In this day and age, when e-publishing is common, and everyone shares everything on the internet, and absolutely everything has stacks upon stacks of copy protection, copyright law is more relevant than ever. So I thought I'd share a little of what I learned.
None of this constitutes legal advice. Get off your butt and pay for it! There--now I hopefully won't get sued. After all, this is second-hand information, and I'm not a copyright lawyer. As far as I know, it's all correct, but play it safe with professional help.
Ideas are not protectable. Only the physical expression of those ideas are protected. In other words, you can't copyright the idea that zombie monkeys invade the White House and eat the Vice-president's brain. But if you actually write a song, play, screenplay, poem, story, novel, about or paint a picture of it, that can be copyrighted.
These rights protect you, and then your heirs, from illegal use for the duration of your lifetime plus 70 years. So make sure you name in your will who gets the rights to what you publish, because it matters for 70 years.
After that, it becomes public domain, meaning everyone can use it. FYI: everything published prior to January 1st, 1923, is now in the public domain. That means anyone can use it, copy it, or whatever, for whatever, anytime they want.
It doesn't matter how many words you use--if something's under copyright, get permission to use it! An exception to this is if you are producing a satire or a parody. Parody is when you imitate something with the intent to ridicule it. Vampires Suck, for example, is a parody of Twilight. Satire is when you ridicule or copy something with the intent of causing change. Jonathan Swift's A Modest Proposal was satire. Another example is the NOBAMA bumper stickers you see. They use Obama's copyrighted artwork (you know--the stars and stripes in the "O"?), but get away with it because they are satirical.
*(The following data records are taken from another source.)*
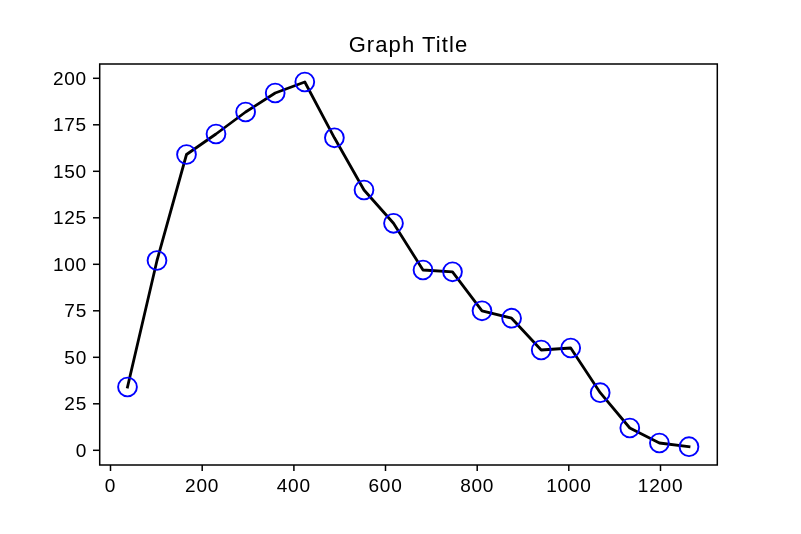
<!DOCTYPE html>
<html lang="en">
<head>
<meta charset="utf-8">
<title>Graph Title</title>
<style>
:root { --paper: #fff; --ink: #000; --marker: #00f; }
* { box-sizing: border-box; margin: 0; padding: 0; }
html, body { width: 801px; height: 534px; overflow: hidden; background: var(--paper); }
.chart { position: relative; width: 801px; height: 534px; color: var(--ink); font: 19px/24px "Liberation Sans", Arial, sans-serif; }
.plot { position: absolute; inset: 0; display: block; }
.title { position: absolute; left: 100px; top: 32px; width: 617px; text-align: center; font-size: 22px; line-height: 26px; font-weight: 400; letter-spacing: 1.1px; }
.axis { position: absolute; display: grid; list-style: none; letter-spacing: .8px; }
.axis-y { left: 30px; top: 55.7px; width: 57px; grid-template-rows: repeat(9, 46.5px); align-items: center; text-align: right; }
.axis-x { left: 64.6px; top: 474px; grid-template-columns: repeat(7, 91.7px); text-align: center; }
.frame, .ticks { fill: none; stroke: var(--ink); stroke-width: 1.5; }
.trend { fill: none; stroke: var(--ink); stroke-width: 2.8; stroke-linejoin: round; stroke-linecap: square; }
.markers { fill: none; stroke: var(--marker); stroke-width: 1.9; }
</style>
</head>
<body>
<main class="chart">
  <svg class="plot" width="801" height="534" viewBox="0 0 801 534" role="img" aria-label="Line chart rising to 198 and falling to 2">
    <defs>
      <path id="tick-y" d="M93 0H100"/>
      <path id="tick-x" d="M0 465V471"/>
      <circle id="point" r="9.4"/>
    </defs>
    <g class="ticks">
      <use href="#tick-y" y="78.3"/><use href="#tick-y" y="124.8"/><use href="#tick-y" y="171.3"/>
      <use href="#tick-y" y="217.8"/><use href="#tick-y" y="264.3"/><use href="#tick-y" y="310.8"/>
      <use href="#tick-y" y="357.3"/><use href="#tick-y" y="403.8"/><use href="#tick-y" y="450.3"/>
      <use href="#tick-x" x="110.5"/><use href="#tick-x" x="202.2"/><use href="#tick-x" x="293.9"/>
      <use href="#tick-x" x="385.5"/><use href="#tick-x" x="477.2"/><use href="#tick-x" x="568.8"/>
      <use href="#tick-x" x="660.5"/>
    </g>
    <polyline class="trend" points="127.5,387 157,260.5 186.5,154.5 216,134 245.6,112 275.2,93 304.8,82 334.4,137.8 364,190 393.5,223.3 423,270 452.5,271.8 482,310.8 511.6,318.2 541.2,350 570.7,348 600.2,392.7 629.8,428 659.4,443 689,446.7"/>
    <g class="markers">
      <use href="#point" x="127.5" y="387"/><use href="#point" x="157" y="260.5"/>
      <use href="#point" x="186.5" y="154.5"/><use href="#point" x="216" y="134"/>
      <use href="#point" x="245.6" y="112"/><use href="#point" x="275.2" y="93"/>
      <use href="#point" x="304.8" y="82"/><use href="#point" x="334.4" y="137.8"/>
      <use href="#point" x="364" y="190"/><use href="#point" x="393.5" y="223.3"/>
      <use href="#point" x="423" y="270"/><use href="#point" x="452.5" y="271.8"/>
      <use href="#point" x="482" y="310.8"/><use href="#point" x="511.6" y="318.2"/>
      <use href="#point" x="541.2" y="350"/><use href="#point" x="570.7" y="348"/>
      <use href="#point" x="600.2" y="392.7"/><use href="#point" x="629.8" y="428"/>
      <use href="#point" x="659.4" y="443"/><use href="#point" x="689" y="446.7"/>
    </g>
    <rect class="frame" x="99.7" y="64" width="617.6" height="401"/>
  </svg>
  <h1 class="title">Graph Title</h1>
  <ul class="axis axis-y">
    <li>200</li><li>175</li><li>150</li><li>125</li><li>100</li><li>75</li><li>50</li><li>25</li><li>0</li>
  </ul>
  <ul class="axis axis-x">
    <li>0</li><li>200</li><li>400</li><li>600</li><li>800</li><li>1000</li><li>1200</li>
  </ul>
</main>
</body>
</html>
That's it for today. Next time I'll talk about why I'm a proponent of Creative Commons copyright licenses.